To address post-criticism in a broader sense is beyond the scope of this article and even superfluous, nevertheless, it is worth pointing to a certain alliance between post-criticism and the research studio in its origins in taking the world as found, be it in the relentless collecting of imagery by the Eameses or the Smithsons and appropriation of Duchamp. If historically derived from processes of appropriation, many research studios do eschew criticism in favor of information gathering. To some degree, Project on the City suffers from this, as Hal Foster has observed when he asked of the work “great poetry can come of this ambivalence, but that may be all?”

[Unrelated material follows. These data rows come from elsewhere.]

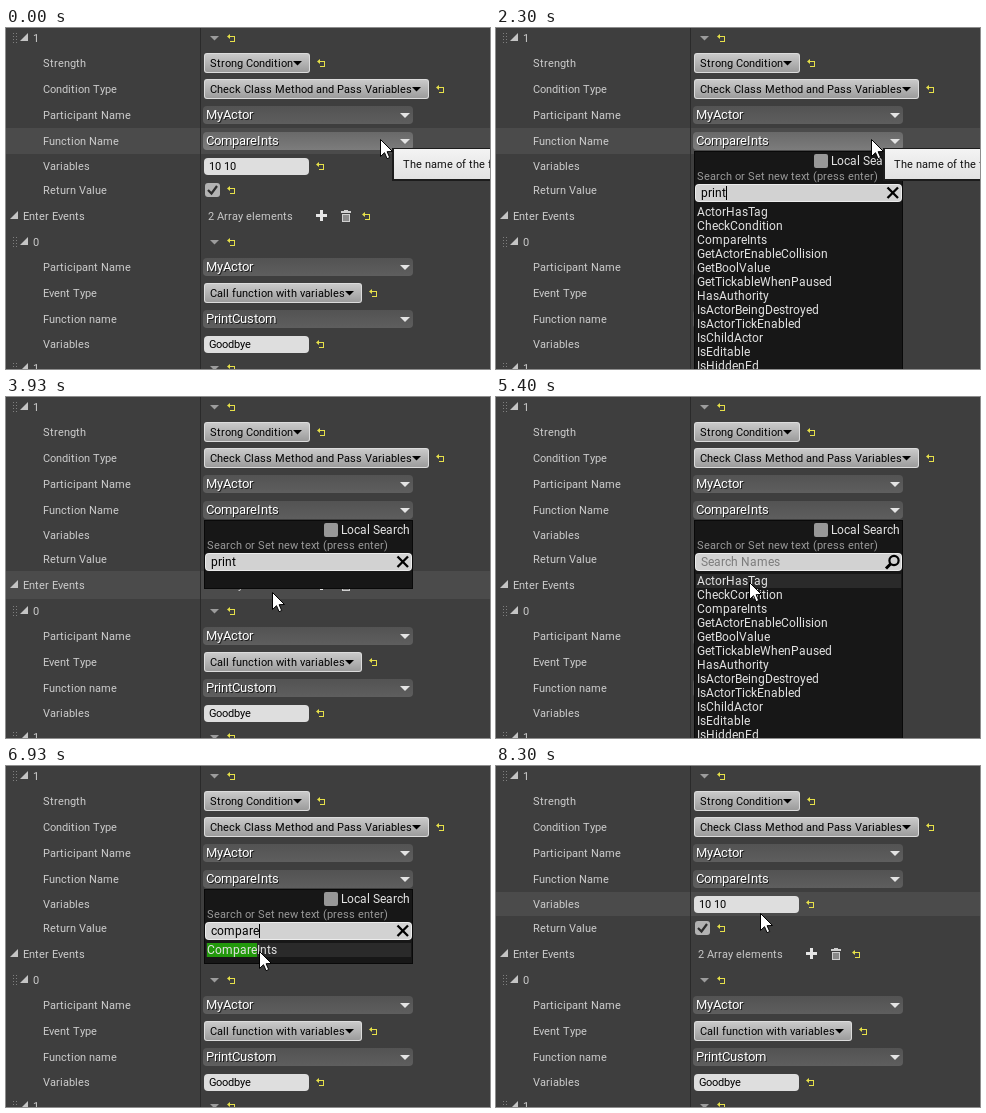
Animation, 484 px wide and 341 px high, one loop 8.66 s. Source, as an HTML page with a canvas:

```html
<!DOCTYPE html>
<html lang="en">
<head>
<meta charset="utf-8">
<title>Searchable function picker</title>
<style>
  html, body { margin: 0; width: 100%; height: 100%; overflow: hidden; background: #3e3e3e; }
  canvas { display: block; }
</style>
</head>
<body>
<canvas id="stage" width="484" height="341"></canvas>
<script>
const LOOP = 8660, W = 484, H = 341;
const ctx = document.getElementById('stage').getContext('2d');

const rowHeight = { header: 24, button: 26, combo: 26, input: 24, check: 24, array: 28 };
const indent = { header: 27, array: 17 };
const rows = [
  ['header', '1'],
  ['button', 'Strength', 'Strong Condition'],
  ['button', 'Condition Type', 'Check Class Method and Pass Variables'],
  ['combo', 'Participant Name', 'MyActor'],
  ['combo', 'Function Name', 'CompareInts'],
  ['input', 'Variables', '10 10'],
  ['check', 'Return Value'],
  ['array', 'Enter Events', '2 Array elements'],
  ['header', '0'],
  ['combo', 'Participant Name', 'MyActor'],
  ['button', 'Event Type', 'Call function with variables'],
  ['combo', 'Function name', 'PrintCustom'],
  ['input', 'Variables', 'Goodbye'],
  ['header', '1']
].map(([kind, label, value]) => ({ kind, label, value, h: rowHeight[kind] }));
rows.reduce((top, row) => {
  row.top = top;
  row.mid = top + row.h / 2;
  return top + row.h;
}, -2);

const items = ['ActorHasTag', 'CheckCondition', 'CompareInts', 'GetActorEnableCollision',
  'GetBoolValue', 'GetTickableWhenPaused', 'HasAuthority', 'IsActorBeingDestroyed',
  'IsActorTickEnabled', 'IsChildActor', 'IsEditable', 'IsHiddenEd'];

const within = (t, a, b) => t >= a && t < b;
const keysHit = (t, start, gap) => Math.max(0, 1 + Math.floor((t - start) / gap));

// What the search box holds: typed, deleted, typed again
function queryAt(t) {
  if (t < 1970) return 'CompareInts';
  if (t < 4600) return 'print'.slice(0, keysHit(t, 1970, 82));
  if (t < 5670) return 'print'.slice(0, Math.max(0, 5 - keysHit(t, 4600, 132)));
  return 'compare'.slice(0, keysHit(t, 5670, 83));
}
// The list follows the search box after a pause
const filterAt = t => within(t, 2570, 5370) ? 'print' : t >= 6400 ? 'compare' : '';
const caretAt = t => !within(t, 1370, 1870) && !within(t, 3100, 4600) && !within(t, 6400, 6900);

// Pointer stops: time, x, y
const path = [[0, 374, 111], [170, 374, 111], [270, 375, 111], [3400, 375, 111], [3770, 290, 216],
  [3930, 266, 195], [4230, 253, 185], [7500, 253, 185], [7870, 232, 106], [8300, 264, 147],
  [LOOP, 264, 147]];

function pointer(t) {
  const i = path.findIndex(p => p[0] > t);
  const [a, b] = [path[i - 1], path[i]];
  const k = (t - a[0]) / (b[0] - a[0]);
  const eased = k * k * (3 - 2 * k);
  return [1, 2].map(n => Math.round(a[n] + (b[n] - a[n]) * eased));
}

// Text is set on whole pixels with rounded kerning, as the editor does
const font = size => size + 'px Roboto, Arial, sans-serif';
const widths = {};
function em(s) {
  if (!(s in widths)) {
    ctx.font = font(100);
    widths[s] = ctx.measureText(s).width / 100;
  }
  return widths[s];
}
function advance(c, next, size) {
  const kern = next ? Math.round((em(c + next) - em(c) - em(next)) * size) : 0;
  return Math.floor(em(c) * size + 0.48) + kern;
}
const textWidth = (s, size) => [...s].reduce((w, c, i) => w + advance(c, s[i + 1], size), 0);
function text(s, x, y, size, color) {
  [...s].forEach((c, i) => {
    const step = advance(c, s[i + 1], size);
    ctx.font = font(size);
    ctx.fillStyle = color;
    ctx.fillText(c, x, y);
    x += step;
  });
}

function rect(x, y, w, h, color) {
  ctx.fillStyle = color;
  ctx.fillRect(x, y, w, h);
}
function round(x, y, w, h, r, color) {
  ctx.fillStyle = color;
  ctx.beginPath();
  ctx.roundRect(x, y, w, h, r);
  ctx.fill();
}
function trace(points) {
  ctx.beginPath();
  points.forEach(p => ctx.lineTo(p[0], p[1]));
}
function poly(points, color) {
  trace(points);
  ctx.closePath();
  ctx.fillStyle = color;
  ctx.fill();
}
function line(points, width, color) {
  trace(points);
  ctx.strokeStyle = color;
  ctx.lineWidth = width;
  ctx.stroke();
}
function shade(y, h, top, bottom) {
  const g = ctx.createLinearGradient(0, y, 0, y + h);
  g.addColorStop(0, top);
  g.addColorStop(1, bottom);
  return g;
}

const downArrow = (x, y, w, color) => poly([[x, y], [x + w, y], [x + w / 2, y + w / 2]], color);
const expander = (x, y) => poly([[x + 8, y - 5], [x + 8, y + 3], [x, y + 3]], '#c4c4c4');

function grip(y) {
  for (let i = 0; i < 8; i++) rect(7 + 3 * (i % 2), y - 5 + 3 * (i >> 1), 1, 1, '#808080');
}

function resetIcon(x, y) {
  const c = '#e6e04a';
  rect(x + 2, y - 2, 6, 1, c);
  rect(x + 7, y - 2, 1, 6, c);
  rect(x + 3, y + 3, 5, 1, c);
  poly([[x, y - 1.5], [x + 3, y - 4], [x + 3, y + 1]], c);
}

// Each control draws itself and returns its right edge
const controls = {
  header({ mid }) {
    downArrow(204, mid - 2, 9, '#9c9c9c');
    return 214;
  },
  button({ mid, value }) {
    const w = textWidth(value, 11) + 23;
    round(198, mid - 10, w, 20, 3, '#dcdcdc');
    round(199, mid - 9, w - 2, 18, 2, shade(mid - 9, 18, '#cacaca', '#9c9c9c'));
    text(value, 204, mid + 4, 11, '#000');
    downArrow(198 + w - 17, mid - 2, 9, '#000');
    return 198 + w;
  },
  combo({ mid, value }, hot) {
    round(197, mid - 9, 210, 18, 4,
      hot ? shade(mid - 9, 18, '#696969', '#7c7c7c') : shade(mid - 9, 18, '#535353', '#5e5e5e'));
    text(value, 201, mid + 5, 13, '#1a1a1a');
    text(value, 200, mid + 4, 13, '#fff');
    downArrow(394, mid - 2, 10, '#e4e4e4');
  },
  input({ mid, value }) {
    round(198, mid - 8, 105, 17, 4, '#dedede');
    text(value, 203, mid + 4, 11, '#000');
    return 303;
  },
  check({ mid }) {
    round(199, mid - 7, 15, 14, 3, '#b2b2b2');
    line([[202, mid], [205.5, mid + 3.5], [211, mid - 4]], 2.2, '#2c2c2c');
    return 214;
  },
  array({ mid, value }) {
    text(value, 202, mid + 4, 11, '#c8c8c8');
    rect(310, mid - 2, 11, 3, '#e6e6e6');
    rect(314, mid - 6, 3, 11, '#e6e6e6');
    rect(338, mid - 6, 4, 1, '#cfcfcf');
    rect(335, mid - 5, 10, 2, '#cfcfcf');
    rect(336, mid - 2, 8, 8, '#cfcfcf');
    for (let x = 337.5; x < 343; x += 2) rect(x, mid - 1, 1, 6, '#444');
    return 349;
  }
};

function details(px, py, covered) {
  rect(0, 0, W, H, '#3e3e3e');
  for (const row of rows) {
    const { kind, label, top, mid, h } = row;
    const over = !covered && within(py, top, top + h);
    const x = indent[kind] || 37;
    if (over) rect(0, top, W, h, '#4b4b4b');
    if (kind === 'header') grip(mid);
    if (x < 37) expander(x - 13, mid);
    text(label, x, mid + 4, 11, '#cccccc');
    const hot = over && within(px, 197, 407) && Math.abs(py - mid) < 9;
    const right = controls[kind](row, hot);
    if (right) resetIcon(right + 7, mid);
  }
  rect(194, 0, 1, H, '#2a2a2a');
}

function listItem(name, y, query, hot) {
  if (hot) rect(200, y, 205, 14, '#2a2a2a');
  if (query) {
    const low = name.toLowerCase(), q = query.toLowerCase();
    for (let i = low.indexOf(q); i >= 0; i = low.indexOf(q, i + q.length)) {
      const x = 201 + textWidth(name.slice(0, i), 12);
      rect(x, y, textWidth(name.substr(i, q.length), 12), 14, '#22980c');
    }
  }
  text(name, 201, y + 11, 12, '#e2e2e2');
}

function searchBox(query, caret) {
  round(199, 156, 207, 18, 4, '#ececec');
  round(200, 157, 205, 16, 3, '#d2d2d2');
  if (query) {
    text(query, 205, 169, 12, '#000');
    line([[391.5, 159.5], [402, 170]], 2.3, '#000');
    line([[402, 159.5], [391.5, 170]], 2.3, '#000');
    if (caret) rect(205 + textWidth(query, 12), 158, 1, 14, '#000');
  } else {
    text('Search Names', 205, 169, 12, '#7c7c7c');
    line([[395, 166.5], [390, 171.5]], 3, '#000');
    ctx.lineWidth = 2.2;
    ctx.beginPath();
    ctx.arc(398, 163.5, 4.6, 0, 7);
    ctx.stroke();
  }
}

function menu(t, list, bottom, px, py) {
  const query = queryAt(t);
  rect(198, 123, 209, bottom - 123, '#090909');
  rect(199, 124, 207, bottom - 125, '#171717');
  round(318, 126, 14, 14, 2, '#989898');
  text('Local Search', 335, 137, 12, '#e4e4e4');
  text('Search or Set new text (press enter)', 201, 152, 11, '#999');
  searchBox(query, caretAt(t));
  list.forEach((name, i) => {
    const y = 177 + 14 * i;
    listItem(name, y, query, within(px, 199, 406) && within(py, y, y + 14));
  });
}

function tooltip(px, py) {
  const x = px + 12, y = py + 9;
  rect(x, y, W, 33, '#1c1c1c');
  rect(x + 2, y + 1, W, 30, shade(y, 30, '#f4f4f4', '#e2e2e2'));
  text('The name of the function', x + 11, y + 20, 11, '#111');
}

function cursor(x, y) {
  const shape = [[0, 0], [0, 17], [4, 13.2], [6.6, 19.2], [9.2, 18], [6.6, 12.2], [12, 12]]
    .map(p => [x + p[0] + 0.5, y + p[1] + 0.5]);
  poly(shape, '#fff');
  ctx.strokeStyle = '#000';
  ctx.lineWidth = 1;
  ctx.stroke();
}

function draw(t) {
  const [px, py] = pointer(t);
  const open = within(t, 930, 7230);
  const list = items.filter(name => name.toLowerCase().includes(filterAt(t)));
  const bottom = Math.max(192, 184 + 14 * list.length);
  const covered = open && within(px, 198, 407) && within(py, 123, bottom);
  details(px, py, covered);
  if (open) menu(t, list, bottom, px, py);
  if (t < 3400) tooltip(px, py);
  cursor(px, py);
}

const start = performance.now();
function tick() {
  draw((performance.now() - start) % LOOP);
  requestAnimationFrame(tick);
}
tick();
</script>
</body>
</html>
```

So is the research studio scholarship? Often, footnotes disappear in favor of images and inhabiting the archive is replaced by surfing the web. But does the research studio merely co-opt processes of the history and theory seminar while abandoning methodology? Should we be hasty in dismissing its products as uncritical?
To be sure, any broader notion of scholarship in the university is hard to come by. Disciplines as radically disparate as dance, physics, English, sociology, public policy, law, mathematics, journalism, nanotechnology engineering, and Japanese language do not come together easily, most especially in cases of tenure review. When interdisciplinary interaction happens, it is against the grain of the university. Nevertheless, if we can identify a shared idea of what scholarship is in the university, it would be in terms of systematic research that produces a “contribution to knowledge.”
But what sort of space does the research studio inhabit in the university? To be clear, a studio is a room in which an architect, an artist, a photographer, or dancer works. In other words, it is a place for the arts. Nor is studio an innocent term in the discipline as a whole. Most architects work in offices. Only recent graduates and the self-styled avant-garde (generally those who teach in universities) work in studios. A research studio, then, aspires to systematic research, but of the sort that the avant-garde might undertake, not applied, or, if applied, promising radical results. Based on this, works of architectural research aspire not just to represent the world, but to help us look at the world in a fundamentally new way?
Perhaps the best analogy we might have for the research studio is a return to the Eameses and the emergence of the architectural research out of film, in particular the documentary. To take some of the examples we invoked, Powers of Ten, to a degree approached by precious few works in any discipline, helps us re-imagine the world anew from atom to the furthest reaches of the universe. The “as-found” work of the Smithsons on the East End of London is a contribution to knowledge in that they used visual means to present something that was otherwise ignored and forgotten. No texts could be as compelling as the simple photographs and analyses they showed. Learning from Las Vegas and Delirious New York allowed us to see their respective cities, and indeed, the world in fundamentally new ways.
This, then, is the question that research studios need to address, indeed it is a broader litmus test for architecture|be it post-critical, critical, or otherwise|how does it help us to re-envision the world anew? By this I do not just mean add to the existing condition, either through replication of data, through nonlinear geometries, or exotic materials and structures, but rather through a contribution to knowledge. By its nature, this suggests that we should not go with the flow but rather redirect it utterly, remaking the terrain through which flows travel. If such a goal is somewhat immodest, I would nevertheless argue that the promise of such radical architecture is precisely what drives great architecture and great architectural research. To do any less would be irresponsible.